We had to look up their coordinates. Major John Arnn. Second Lieutenant Bryan Grogan. Specialist Robert Stepanov. Arnn was his commanding officer who was ambushed. Grogan and Stepanov were his buddies from Fort Bragg who were killed together in the tall grass near Pleiku. “I couldn’t even breathe,” my father, remembering how moving the replica Wall was that day, said.

I can’t forget the story of Andrew Bacevich, a Boston University/ROTC graduate and the son of B.U. professor Andrew Bacevich.

Yesterday I drove down Route 1A for the funeral of Lieutenant Andrew Bacevich at St. Timothy’s Church. I described the scene in my New York Sun column. “Mourners sang “America the Beautiful” as pall bearers wheeled the casket carrying First Lieutenant Andrew Bacevich out of St. Timothy’s Church in Norwood, Mass., yesterday. Before exiting into the bright May sunshine and the sight of the soothing waters of Willett’s Pond, they paused and draped an American flag over the coffin.”

Westmoreland’s Sgt. Major, My Father and Me

February 21, 2008

George Dunaway, who served as sergeant major of the Army at the height of the Vietnam War, died earlier this month at the age of 85. I got to meet Dunaway through my father, whom the spit-and-polish soldier had invited to join the Special Forces Alumni Association out in Las Vegas.

I write in the online version of The Weekly Standard: “During our lunch, Dunaway, who spoke in the accent of his native Richmond, Virginia, regaled me with his stories of military life. Looking for steady work near the end of the Great Depression, he enlisted in the Virginia National Guard; he left the military, 30 years later, as the top NCO-aide to the chief of staff of the Army, General William Westmoreland.”

Dunaway also helped my father. “My father, Gerald Gitell, had served in Vietnam as a Special Forces officer and had even played a role in creating Barry Sadler’s iconic number one hit, “The Ballad of the Green Berets.” But as a loner who preferred reading to socializing, he eschewed military alumni organizations or groups of any kind. Dunaway discovered my father in a local Las Vegas coffee shop wearing a cap with a Special Forces insignia and asked him if he had served in the unit. When my father answered that he had, Dunaway invited him to a monthly meeting of the alumni group, and my father, for the first time in his life, agreed. By making the invitation, this spit and polish sergeant major helped provide a troubled veteran a place to feel at home. My father arranged for Dunaway and me to meet.

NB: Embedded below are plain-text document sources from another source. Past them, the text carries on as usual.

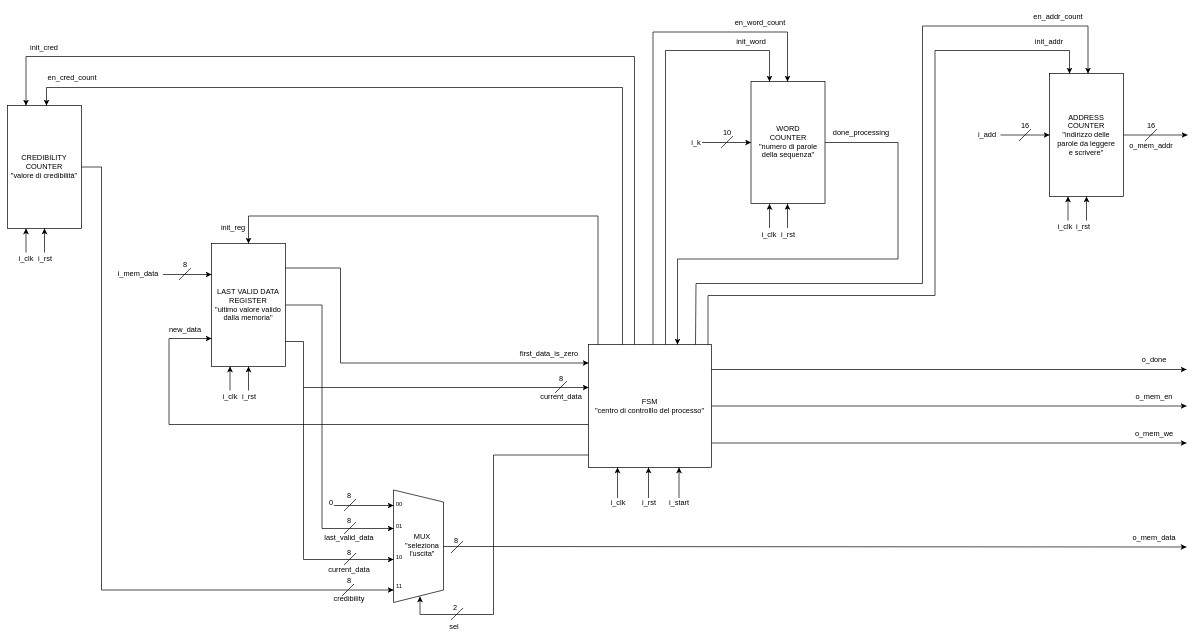
<!DOCTYPE html>
<html lang="it">
<head>
<meta charset="utf-8">
<title>Schema a blocchi del datapath</title>
<style>
:root {
  --paper: #ffffff;
  --ink: #000000;
  --line: 0.7px;
}
* { box-sizing: border-box; margin: 0; padding: 0; }
html, body { width: 1200px; height: 640px; overflow: hidden; background: var(--paper); }
.diagram {
  position: relative;
  width: 1200px;
  height: 640px;
  overflow: hidden;
  color: var(--ink);
  font: 7.4px/8.8px "Liberation Sans", Arial, sans-serif;
}
.wiring { position: absolute; inset: 0; display: block; }
.wiring g { fill: none; stroke: var(--ink); stroke-width: var(--line); }
.wiring .blocks { fill: var(--paper); }
.wiring marker path { fill: var(--ink); }
.block {
  position: absolute;
  display: flex;
  flex-direction: column;
  align-items: center;
  justify-content: center;
  text-align: center;
  white-space: nowrap;
}
.block h2 { font: inherit; }
.credibility { left: 7px; top: 106px; width: 74px; height: 123px; }
.register { left: 211px; top: 244px; width: 74px; height: 123px; }
.word { left: 751px; top: 81px; width: 74px; height: 123px; }
.address { left: 1049px; top: 74px; width: 74px; height: 123px; }
.fsm { left: 588px; top: 345px; width: 123px; height: 123px; }
.mux { left: 397px; top: 490px; width: 50px; height: 112px; }
.signal, .width, .port {
  position: absolute;
  left: var(--x);
  top: var(--y);
  transform: translate(-50%, -50%);
  white-space: nowrap;
}
.port { font-size: 6px; }
</style>
</head>
<body>
<main class="diagram">
  <svg class="wiring" width="1200" height="640" viewBox="0 0 1200 640" aria-hidden="true">
    <defs>
      <marker id="arrow" markerUnits="userSpaceOnUse" markerWidth="6" markerHeight="6" refX="6" refY="3" orient="auto">
        <path d="M0 0L6 3L0 6L1.5 3Z"/>
      </marker>
      <path id="slash" d="M-6 6L6 -6"/>
    </defs>

    <g class="blocks">
      <rect x="7.5" y="105.5" width="74" height="123"/>
      <rect x="211.5" y="243.5" width="74" height="123"/>
      <rect x="751" y="81.5" width="74" height="122"/>
      <rect x="1049.5" y="73.5" width="74" height="123"/>
      <rect x="588.5" y="344.5" width="123" height="123"/>
      <polygon points="393.5,490 443.5,502 443.5,590 393.5,602.5"/>
    </g>

    <g class="control-wires" marker-end="url(#arrow)">
      <path d="M634.5 344.5V56.5H26V105.5"/>
      <path d="M622.5 344.5V87.5H46.5V105.5"/>
      <path d="M598 344.5V216H248.5V243.5"/>
      <path d="M653 344.5V32H787.5V81.5"/>
      <path d="M665.5 344.5V50.5H769.5V81.5"/>
      <path d="M825 142.5H898V259H677.5V344.5"/>
      <path d="M695.5 344.5L696 283.5H922.5V26H1088V73.5"/>
      <path d="M708 344.5V295.5H935V50.5H1069.5V73.5"/>
      <path d="M588.5 455H493.5V614.5H420V596.5"/>
    </g>

    <g class="data-wires" marker-end="url(#arrow)">
      <path d="M163 274.5H211.5"/>
      <path d="M588.5 424.5H169V338.5H211.5"/>
      <path d="M285.5 268H340.5V363H588.5"/>
      <path d="M303.5 387.5H588.5"/>
      <path d="M285.5 305H322V528.5H393.5"/>
      <path d="M285.5 341.5H303.5V559.5H393.5"/>
      <path d="M81.5 167H101.5V590H393.5"/>
      <path d="M334 505.5H393.5"/>
      <path d="M702 142.5H751"/>
      <path d="M1000.5 135H1049.5"/>
    </g>

    <g class="output-wires" marker-end="url(#arrow)">
      <path d="M1123.5 135H1187.5"/>
      <path d="M711.5 369.5H1186.5"/>
      <path d="M711.5 406H1186.5"/>
      <path d="M711.5 443H1186.5"/>
      <path d="M443.5 546.5L1186.5 547"/>
    </g>

    <g class="clock-wires" marker-end="url(#arrow)">
      <path d="M26 252.5V228.5"/>
      <path d="M44.5 252.5V228.5"/>
      <path d="M230 390.5V366.5"/>
      <path d="M248.5 390.5V366.5"/>
      <path d="M769.5 228V204"/>
      <path d="M787.5 228V204"/>
      <path d="M1068 220.5V196.5"/>
      <path d="M1086.5 220.5V196.5"/>
      <path d="M617.5 498V467.5"/>
      <path d="M648.5 498V467.5"/>
      <path d="M679 498V467.5"/>
    </g>

    <g class="bus-slashes">
      <use href="#slash" x="185" y="274"/>
      <use href="#slash" x="561" y="387"/>
      <use href="#slash" x="350" y="505"/>
      <use href="#slash" x="350" y="528"/>
      <use href="#slash" x="350" y="559"/>
      <use href="#slash" x="348" y="590"/>
      <use href="#slash" x="457" y="547"/>
      <use href="#slash" x="457" y="614"/>
      <use href="#slash" x="727" y="142"/>
      <use href="#slash" x="1025" y="135"/>
      <use href="#slash" x="1151" y="135"/>
    </g>
  </svg>

  <section class="block credibility"><h2>CREDIBILITY<br>COUNTER</h2><p>"valore di credibilità"</p></section>
  <section class="block register"><h2>LAST VALID DATA<br>REGISTER</h2><p>"ultimo valore valido<br>dalla memoria"</p></section>
  <section class="block word"><h2>WORD<br>COUNTER</h2><p>"numero di parole<br>della sequenza"</p></section>
  <section class="block address"><h2>ADDRESS<br>COUNTER</h2><p>"indirizzo delle<br>parole da leggere<br>e scrivere"</p></section>
  <section class="block fsm"><h2>FSM</h2><p>"centro di controlllo del processo"</p></section>
  <section class="block mux"><h2>MUX</h2><p>"seleziona<br>l'uscita"</p></section>

  <span class="signal" style="--x:44px;--y:48px">init_cred</span>
  <span class="signal" style="--x:72px;--y:78px">en_cred_count</span>
  <span class="signal" style="--x:26px;--y:259px">i_clk</span>
  <span class="signal" style="--x:45px;--y:259px">i_rst</span>

  <span class="signal" style="--x:233px;--y:228px">init_reg</span>
  <span class="signal" style="--x:138px;--y:274px">i_mem_data</span>
  <span class="width" style="--x:185px;--y:265px">8</span>
  <span class="signal" style="--x:185px;--y:330px">new_data</span>
  <span class="signal" style="--x:230px;--y:397px">i_clk</span>
  <span class="signal" style="--x:249px;--y:397px">i_rst</span>

  <span class="signal" style="--x:760px;--y:23px">en_word_count</span>
  <span class="signal" style="--x:751px;--y:42px">init_word</span>
  <span class="signal" style="--x:696px;--y:143px">i_k</span>
  <span class="width" style="--x:727px;--y:133px">10</span>
  <span class="signal" style="--x:861px;--y:133px">done_processing</span>
  <span class="signal" style="--x:769px;--y:235px">i_clk</span>
  <span class="signal" style="--x:788px;--y:235px">i_rst</span>

  <span class="signal" style="--x:1058px;--y:17px">en_addr_count</span>
  <span class="signal" style="--x:1049px;--y:42px">init_addr</span>
  <span class="signal" style="--x:987px;--y:135px">i_add</span>
  <span class="width" style="--x:1025px;--y:126px">16</span>
  <span class="width" style="--x:1151px;--y:126px">16</span>
  <span class="signal" style="--x:1151px;--y:146px">o_mem_addr</span>
  <span class="signal" style="--x:1065px;--y:227px">i_clk</span>
  <span class="signal" style="--x:1083px;--y:227px">i_rst</span>

  <span class="signal" style="--x:549px;--y:354px">first_data_is_zero</span>
  <span class="width" style="--x:561px;--y:379px">8</span>
  <span class="signal" style="--x:561px;--y:397px">current_data</span>
  <span class="signal" style="--x:618px;--y:503px">i_clk</span>
  <span class="signal" style="--x:649px;--y:503px">i_rst</span>
  <span class="signal" style="--x:679px;--y:503px">i_start</span>
  <span class="signal" style="--x:1154px;--y:360px">o_done</span>
  <span class="signal" style="--x:1154px;--y:397px">o_mem_en</span>
  <span class="signal" style="--x:1154px;--y:434px">o_mem_we</span>

  <span class="signal" style="--x:331px;--y:503px">0</span>
  <span class="width" style="--x:349px;--y:496px">8</span>
  <span class="width" style="--x:349px;--y:521px">8</span>
  <span class="signal" style="--x:349px;--y:538px">last_valid_data</span>
  <span class="width" style="--x:349px;--y:553px">8</span>
  <span class="signal" style="--x:349px;--y:570px">current_data</span>
  <span class="width" style="--x:349px;--y:581px">8</span>
  <span class="signal" style="--x:349px;--y:599px">credibility</span>
  <span class="port" style="--x:399px;--y:504px">00</span>
  <span class="port" style="--x:399px;--y:526px">01</span>
  <span class="port" style="--x:399px;--y:557px">10</span>
  <span class="port" style="--x:399px;--y:586px">11</span>
  <span class="width" style="--x:456px;--y:541px">8</span>
  <span class="width" style="--x:455px;--y:608px">2</span>
  <span class="signal" style="--x:454px;--y:627px">sel</span>
  <span class="signal" style="--x:1154px;--y:538px">o_mem_data</span>
</main>
</body>
</html>
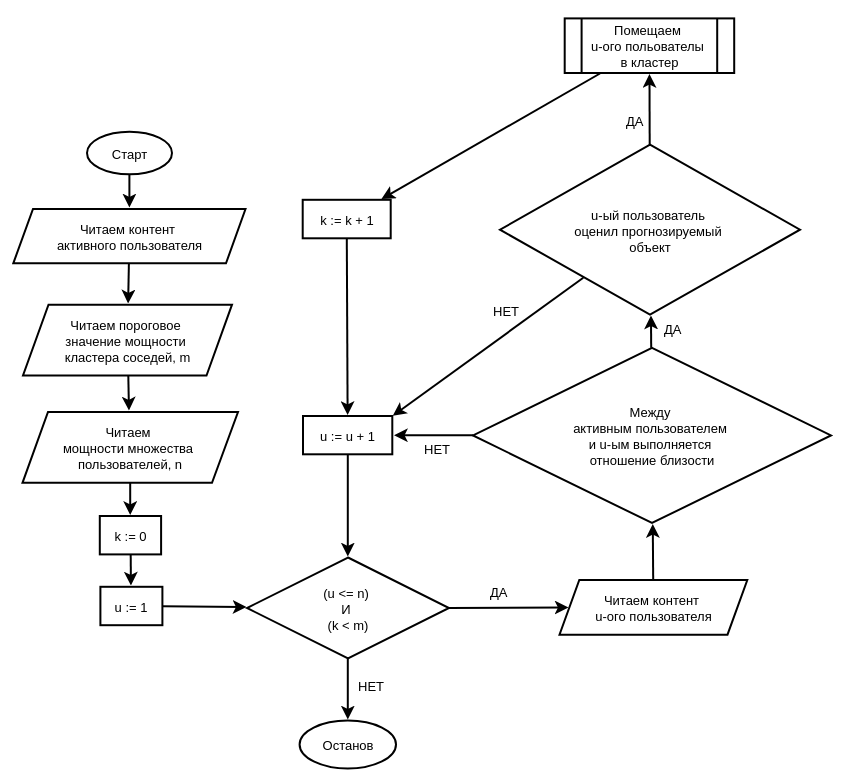
<!DOCTYPE html>
<html lang="ru">
<head>
<meta charset="utf-8">
<title>Блок-схема формирования кластера соседей</title>
<style>
:root {
  --paper: #ffffff;
  --ink: #000000;
}
* { box-sizing: border-box; }
html, body { margin: 0; overflow: hidden; background: var(--paper); }
.flowchart {
  position: relative;
  width: 844px;
  height: 784px;
  overflow: hidden;
  background: var(--paper);
  color: var(--ink);
  font: 13px/16px "Liberation Sans", Arial, sans-serif;
}
.shapes { position: absolute; inset: 0; display: block; }
.outlines { fill: var(--paper); stroke: var(--ink); stroke-width: 2; }
.edges { fill: none; stroke: var(--ink); stroke-width: 2; }
.edges path { marker-end: url(#arrow); }
.arrowhead { fill: var(--ink); }
.node {
  position: absolute;
  display: flex;
  flex-direction: column;
  align-items: center;
  justify-content: center;
  padding-top: 3px;
  white-space: nowrap;
}
.node span:not(:last-child) { padding-right: 4px; }
.branch { position: absolute; white-space: nowrap; }

.start { left: 87px; top: 132px; width: 85px; height: 42px; }
.read-active { left: 13px; top: 209px; width: 233px; height: 54px; }
.read-threshold { left: 23px; top: 305px; width: 209px; height: 70px; }
.read-total { left: 22px; top: 412px; width: 216px; height: 71px; }
.init-k { left: 100px; top: 516px; width: 61px; height: 38px; }
.init-u { left: 100px; top: 587px; width: 62px; height: 38px; }
.next-k { left: 303px; top: 200px; width: 88px; height: 38px; }
.next-u { left: 303px; top: 416px; width: 89px; height: 38px; }
.loop-check { left: 247px; top: 557px; width: 202px; height: 102px; }
.stop { left: 300px; top: 721px; width: 96px; height: 47px; }
.read-user { left: 560px; top: 580px; width: 187px; height: 54px; }
.near-check { left: 473px; top: 348px; width: 358px; height: 175px; }
.rated-check { left: 500px; top: 145px; width: 300px; height: 170px; }
.add-user { left: 565px; top: 18px; width: 169px; height: 55px; }

.rated-yes { left: 626px; top: 114px; }
.rated-no { left: 493px; top: 304px; }
.near-yes { left: 664px; top: 322px; }
.near-no { left: 424px; top: 442px; }
.loop-yes { left: 490px; top: 585px; }
.loop-no { left: 358px; top: 679px; }
</style>
</head>
<body>
<main class="flowchart">
  <svg class="shapes" width="844" height="784" viewBox="0 0 844 784" aria-hidden="true">
    <defs>
      <marker id="arrow" markerUnits="userSpaceOnUse" markerWidth="14" markerHeight="14" refX="10" refY="7" orient="auto">
        <path class="arrowhead" d="M0 0L14 7L0 14L3.5 7Z"/>
      </marker>
    </defs>
    <g class="outlines">
      <ellipse cx="129.5" cy="153" rx="42.5" ry="21.3"/>
      <polygon points="33,209 245.5,209 226,263.3 13.3,263.3"/>
      <polygon points="48.5,304.7 232,304.7 206.5,375.5 23,375.5"/>
      <polygon points="48,412 238,412 212,482.8 22.5,482.8"/>
      <rect x="99.8" y="516" width="61.3" height="38.4"/>
      <rect x="100.4" y="586.8" width="62" height="38.4"/>
      <rect x="302.7" y="199.8" width="88" height="38.5"/>
      <rect x="303" y="416" width="89.3" height="38.3"/>
      <polygon points="348,557.5 449,608 348,658.5 247,608"/>
      <ellipse cx="347.8" cy="744.5" rx="48.2" ry="24"/>
      <polygon points="579.3,580 747.3,580 727.5,634.7 559.5,634.7"/>
      <polygon points="652,347.8 831,435.4 652,523 473,435.4"/>
      <polygon points="650,144.7 800,229.7 650,314.7 500,229.7"/>
      <rect x="564.7" y="18.4" width="169.5" height="54.6"/>
      <path d="M581.6 18.4V73M717.2 18.4V73"/>
    </g>
    <g class="edges">
      <path d="M129.4 174V203.5"/>
      <path d="M128.9 263L128.2 299.5"/>
      <path d="M128.3 375.5L128.9 406.5"/>
      <path d="M130.2 483V511"/>
      <path d="M130.7 554.5L130.9 581.5"/>
      <path d="M162.5 606.2L242.5 607"/>
      <path d="M347.8 454.5V552.5"/>
      <path d="M347.8 658.5V715.5"/>
      <path d="M449 607.9L564.5 607.5"/>
      <path d="M653.2 580L652.8 528"/>
      <path d="M651.2 347.8L651 319.5"/>
      <path d="M649.7 144.7L649.5 78"/>
      <path d="M473 435.3L398 435.2"/>
      <path d="M583.3 277.8L396 413.5"/>
      <path d="M600 73.5L384.9 197.1"/>
      <path d="M346.8 238.5L347.6 411"/>
    </g>
  </svg>

  <div class="node start"><span>Старт</span></div>
  <div class="node read-active"><span>Читаем контент</span><span>активного пользователя</span></div>
  <div class="node read-threshold"><span>Читаем пороговое</span><span>значение мощности</span><span>кластера соседей, m</span></div>
  <div class="node read-total"><span>Читаем</span><span>мощности множества</span><span>пользователей, n</span></div>
  <div class="node init-k"><span>k := 0</span></div>
  <div class="node init-u"><span>u := 1</span></div>
  <div class="node loop-check"><span>(u &lt;= n)</span><span>И</span><span>(k &lt; m)</span></div>
  <div class="node stop"><span>Останов</span></div>
  <div class="node read-user"><span>Читаем контент</span><span>u-ого пользователя</span></div>
  <div class="node near-check"><span>Между</span><span>активным пользователем</span><span>и u-ым выполняется</span><span>отношение близости</span></div>
  <div class="node rated-check"><span>u-ый пользователь</span><span>оценил прогнозируемый</span><span>объект</span></div>
  <div class="node add-user"><span>Помещаем</span><span>u-ого польователы</span><span>в кластер</span></div>
  <div class="node next-k"><span>k := k + 1</span></div>
  <div class="node next-u"><span>u := u + 1</span></div>

  <span class="branch loop-yes">ДА</span>
  <span class="branch loop-no">НЕТ</span>
  <span class="branch near-yes">ДА</span>
  <span class="branch near-no">НЕТ</span>
  <span class="branch rated-yes">ДА</span>
  <span class="branch rated-no">НЕТ</span>
</main>
</body>
</html>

When I attended a Chapter 51 meeting with my father, I learned that the group begins each session with “The Ballad of the Green Berets.” As the notes wafted out of an old stereo box, the men sang along–even my father, who has never been known to sing anything. Helping my father–and scores of other former veterans–was another of Dunaway’s less well-known, but equally important, achievements.”